Confusion with Seasonal Efficiency Ratings

Confusion with seasonal efficiency ratings
There is often confusion around Seasonal Efficiency Ratings relating to ErP

Compliance regulations under the Energy-related Products (ErP) Directive covering local space heaters came into force as from 1st January 2018. These rulings have been incorporated into UK law and supersede previous legislation covering these and other products listed by this EU Directive.

In theory this should mean that suppliers in countries which have signed up to these regulatory standards would all be singing off the same hymn sheet when it comes to presenting the energy efficiency of their products. In practice this is just not happening in the UK, at least not universally.

Using the wrong CV measurements

The problem has come about in the case of the seasonal efficiency Calorific Value (CV) calculations in relation to gas-fired heaters, such as the infrared radiant plaque and tube heating systems manufactured by Schwank. The CV represents the amount of heat or energy in a given volume of gas. So, the higher the CV score is, the more energy efficient the heater appears to be.

However, there are two types of CV and this is where the confusion arises.

  1. Gross Calorific Value (GCV):  also known as the Higher Calorific Value, which is the amount of heat released by the complete combustion of a unit of natural gas.
  2. Net Calorific Value (NCV):   or Lower Calorific Value, which is determined by subtracting the heat used to vaporise water under test conditions from the total heat generation as used for calculating the Gross Calorific Value.
deltaSchwank is ErP compliant
Schwank deltaSchwank gas-fired infrared tube heater exceeds ErP directive GCV seasonal efficiency bennchmark compliance level

The ErP Directive uses the higher GCV value for calculating the all-important seasonal energy efficiency rating of a heating product, which relates to its performance over a 12-month period. This has now replaced the formula used by UK Building Regulations Part L2A, which stated that that “heat generator seasonal efficiency is equivalent to the appliance’s measured steady state thermal efficiency (net calorific value).”
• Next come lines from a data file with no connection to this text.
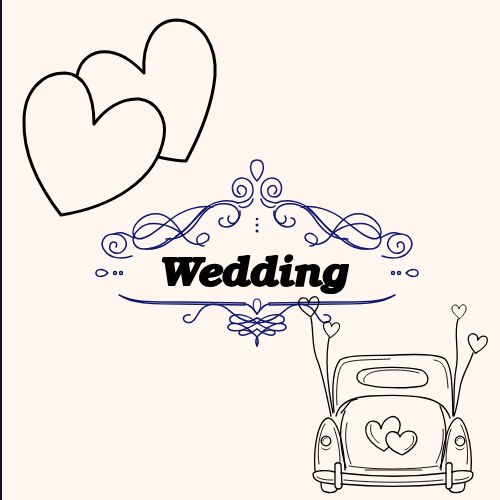
<!DOCTYPE html>
<html lang="en">
<head>
<meta charset="utf-8">
<title>Wedding</title>
<style>
:root { --paper: #fff6f0; --edge: #1b1026; --ink: #000; --navy: #10186e; }
* { box-sizing: border-box; margin: 0; padding: 0; }
html, body { width: 500px; height: 500px; overflow: hidden; }
.card { position: relative; width: 500px; height: 500px; overflow: hidden; background: var(--paper); border-left: 2px solid var(--edge); }
.art { position: absolute; left: -2px; top: 0; width: 500px; height: 500px; fill: none; stroke-linecap: round; stroke-linejoin: round; }
.hearts { stroke: var(--ink); stroke-width: 3; }
.flourish { stroke: var(--navy); stroke-width: 1.5; }
.flourish .swell { stroke-width: 2.3; }
.flourish .fine { stroke-width: 1.1; }
.flourish .solid { fill: var(--navy); stroke: none; }
.car { stroke: var(--ink); stroke-width: 1.3; }
.car .fine { stroke-width: .9; }
.title { position: absolute; left: 148px; top: 246px; width: 210px; height: 54px; }
.title svg { display: block; overflow: visible; }
.title text { font: italic 700 40px "TeX Gyre Bonum", "Noto Serif", serif; fill: var(--ink); stroke: var(--ink); stroke-width: 2.2; stroke-linejoin: round; }
</style>
</head>
<body>
<main class="card">
<svg class="art" viewBox="0 0 500 500" aria-hidden="true">
  <defs>
    <g id="flourish-half">
      <!-- crown scroll -->
      <path class="swell" d="M240 194C235 190 238 184 243 186C249 189 246 197 240 197C232 197 230 186 236 180C243 175 253 180 253 190C253 199 246 202 238 203"/>
      <path d="M238 203C226 198 212 202 203 210C194 218 188 231 176 236"/>
      <!-- inner scroll -->
      <path class="swell" d="M229 216C226 221 231 226 236 222C242 216 239 206 228 204C211 202 203 213 197 222C189 233 178 240 166 239"/>
      <path class="fine" d="M253 199C251 207 243 209 239 206M240 211C241 220 232 230 222 226C217 223 219 218 223 218"/>
      <!-- wide loops -->
      <path class="swell" d="M208 240C199 248 188 244 182 234C174 220 164 212 152 214C137 217 128 232 136 238C144 242 157 230 170 220C184 209 200 205 213 207"/>
      <path d="M208 240C211 235 205 231 200 235C194 239 197 246 204 246M182 234C170 224 149 219 139 229C128 239 134 250 146 249C158 248 166 242 170 238"/>
      <path class="fine" d="M146 249C160 250 168 243 178 235C190 226 199 214 207 208"/>
      <!-- outer scroll -->
      <path class="swell" d="M116 247C119 242 112 240 110 245C108 252 117 256 123 251C130 244 125 234 114 234C103 234 99 244 105 251C110 258 121 260 132 256"/>
      <path d="M114 234C124 230 128 236 134 238"/>
      <!-- side drop -->
      <path class="fine" d="M108 273C103 268 96 269 96 273C96 277 103 278 108 273Z"/>
      <circle class="solid" cx="115" cy="273" r="1.5"/>
      <circle class="solid" cx="121" cy="273" r="1.5"/>
      <!-- base rule -->
      <path class="solid" d="M119 295C134 303 152 302 180 302L245 303V305L180 304C151 304 132 304 119 295Z"/>
      <path class="swell" d="M190 315C184 314 181 319 186 322C193 325 196 317 200 311C206 303 218 302 226 308"/>
      <path d="M226 308C234 314 241 322 257 323M245 304C250 304 253 309 257 314"/>
      <!-- base knot -->
      <path class="fine" d="M257 323C247 313 233 313 230 318C228 325 241 326 257 318M257 337C248 327 235 320 229 325C224 331 239 335 257 323M257 337C249 328 239 329 239 333C240 337 250 335 257 329M257 337C255 341 256 344 257 346"/>
    </g>
    <path id="balloon-heart" d="M1 11C-5 6-11 1-10-5C-8-10-1-10 0-3C2-10 9-11 10-5C11 1 5 7 1 11Z"/>
  </defs>

  <g class="hearts">
    <path d="M77 76C80 59 93 50 109 52C124 54 135 64 144 73C142 45 153 20 177 20C203 21 217 47 215 76C212 108 199 137 186 161C176 161 167 159 158 157"/>
    <path d="M61 215C40 188 23 157 24 121C24 91 42 73 65 73C84 74 94 94 94 124C105 109 121 98 139 99C157 101 167 119 164 137C157 180 112 207 61 215Z"/>
  </g>

  <g class="flourish">
    <use href="#flourish-half"/>
    <use href="#flourish-half" transform="matrix(-1 0 0 1 514 0)"/>
    <path d="M257 181C248 171 249 160 257 160C265 160 266 171 257 181Z"/>
    <path class="fine" d="M257 314C251 307 253 299 257 299C261 299 263 307 257 314Z"/>
    <g class="solid">
      <circle cx="257" cy="219" r="1.3"/>
      <circle cx="257" cy="225" r="1.5"/>
      <circle cx="257" cy="231" r="1.5"/>
    </g>
  </g>

  <g class="car">
    <g class="balloons">
      <use href="#balloon-heart" transform="translate(309 306) rotate(-4)"/>
      <use href="#balloon-heart" transform="translate(331 329) rotate(10) scale(.8)"/>
      <use href="#balloon-heart" transform="translate(459 311) scale(.7)"/>
      <use href="#balloon-heart" transform="translate(477 343) rotate(14) scale(.95)"/>
      <path d="M311 318C314 332 311 347 318 362C323 376 327 396 331 416M329 338C325 359 328 388 333 413M458 319C453 335 460 351 456 369C453 385 455 400 453 416M473 353C469 366 462 374 460 388C458 399 457 408 454 416"/>
    </g>
    <g class="cabin">
      <path d="M334 412C332 392 332 370 340 360C348 354 377 356 395 355C416 354 438 354 445 359C453 367 452 392 453 414"/>
      <path class="fine" d="M337 405C336 389 337 370 343 364C350 359 373 360 390 359M434 360C446 361 447 374 448 388"/>
      <path d="M363 370C379 366 408 367 421 370C430 374 430 384 422 386C406 389 377 388 363 384C355 381 355 373 363 370Z"/>
      <path class="fine" d="M364 382C362 377 369 372 378 371C392 369 410 370 419 373"/>
    </g>
    <g class="boot">
      <path d="M336 416C339 403 352 397 370 396C389 395 411 395 425 398C439 401 447 408 450 418"/>
      <path d="M341 413C349 405 348 400 357 399M346 468C339 444 339 425 345 411M440 468C448 448 448 424 440 406"/>
      <path class="fine" d="M351 464C346 451 344 436 347 423M436 463C442 452 444 439 443 429M349 466C374 470 411 470 438 466"/>
      <path d="M384 451C374 446 364 437 366 427C369 418 380 420 381 429C383 419 393 413 398 419C402 424 400 429 398 433M384 451L389 447"/>
      <path d="M402 455C392 451 385 445 386 437C389 429 398 431 400 437C403 430 413 429 416 435C420 443 410 451 402 455Z"/>
      <path class="fine" d="M371 425C369 432 373 439 379 443M413 436C416 442 410 448 405 450"/>
    </g>
    <g class="fenders">
      <path d="M315 471C313 445 319 418 329 418C339 421 344 448 345 470M471 471C473 445 465 417 457 418C448 421 442 448 441 470"/>
      <path class="fine" d="M319 464C317 450 319 433 325 424M334 428C338 439 340 451 340 462M467 464C469 450 466 434 461 425M451 429C447 440 446 452 446 462"/>
      <circle cx="326" cy="441" r="4.8"/>
      <circle cx="460" cy="441" r="4.8"/>
      <path class="fine" d="M323 441C323 438 326 438 327 438M457 441C457 438 460 438 461 438M322 448C324 451 329 450 330 448M456 448C458 451 463 450 464 448"/>
    </g>
    <g class="bumper">
      <path d="M335 472C327 470 314 470 313 474C313 482 323 483 334 484M341 473C374 477 414 477 446 473M452 472C461 470 473 470 473 474C473 482 463 483 452 484M341 484C375 487 413 487 446 484"/>
      <path d="M335 465C335 462 341 462 341 465L342 486C341 490 336 490 335 486ZM446 465C446 462 452 462 452 465V486C451 490 446 490 446 486Z"/>
      <path class="fine" d="M317 477C322 480 328 480 333 480M344 480C375 483 413 483 443 480M455 480C461 480 466 479 469 477M365 470H422"/>
    </g>
    <path class="wheels" d="M321 483C321 489 322 492 326 492C331 493 336 493 337 489M465 483C465 489 464 492 460 492C455 493 450 493 449 489"/>
  </g>
</svg>
<h1 class="title">
  <svg width="210" height="54" viewBox="150 246 210 54">
    <text x="160" y="285" textLength="186" lengthAdjust="spacingAndGlyphs">Wedding</text>
  </svg>
</h1>
</main>
</body>
</html>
The IEA (International Energy Agency) calculates that a unit of NCV for natural gas is equivalent to 90% of GCV. So if a heating product supplier continues to use the previous Part L2A calorific value calculations based on the NCV as opposed to the GCV unit stipulated by the ErP Directive, then the product will appear to have a higher seasonal efficiency score (by 10% using the IEA’s measure).

Make sure your business is correctly informed

Our research has shown that there are some suppliers still using the old NCV measurement when describing the seasonal efficiency ratings of their heating products.

Whether this is by accident or design, it means that competitive products that are marketed employing the correct GCV measure can be put at a disadvantage.  It also means that end users of industrial and commercial heating systems could make purchasing decisions based on misleading information.

It is therefore important for businesses to confirm with suppliers that the seasonal efficiency ratings of their products are based on Gross Calorific Value in compliance with the new regulations. By doing so, they will acquire heating solutions that are based on higher standards of energy efficiency and that offer reduced environmental impact.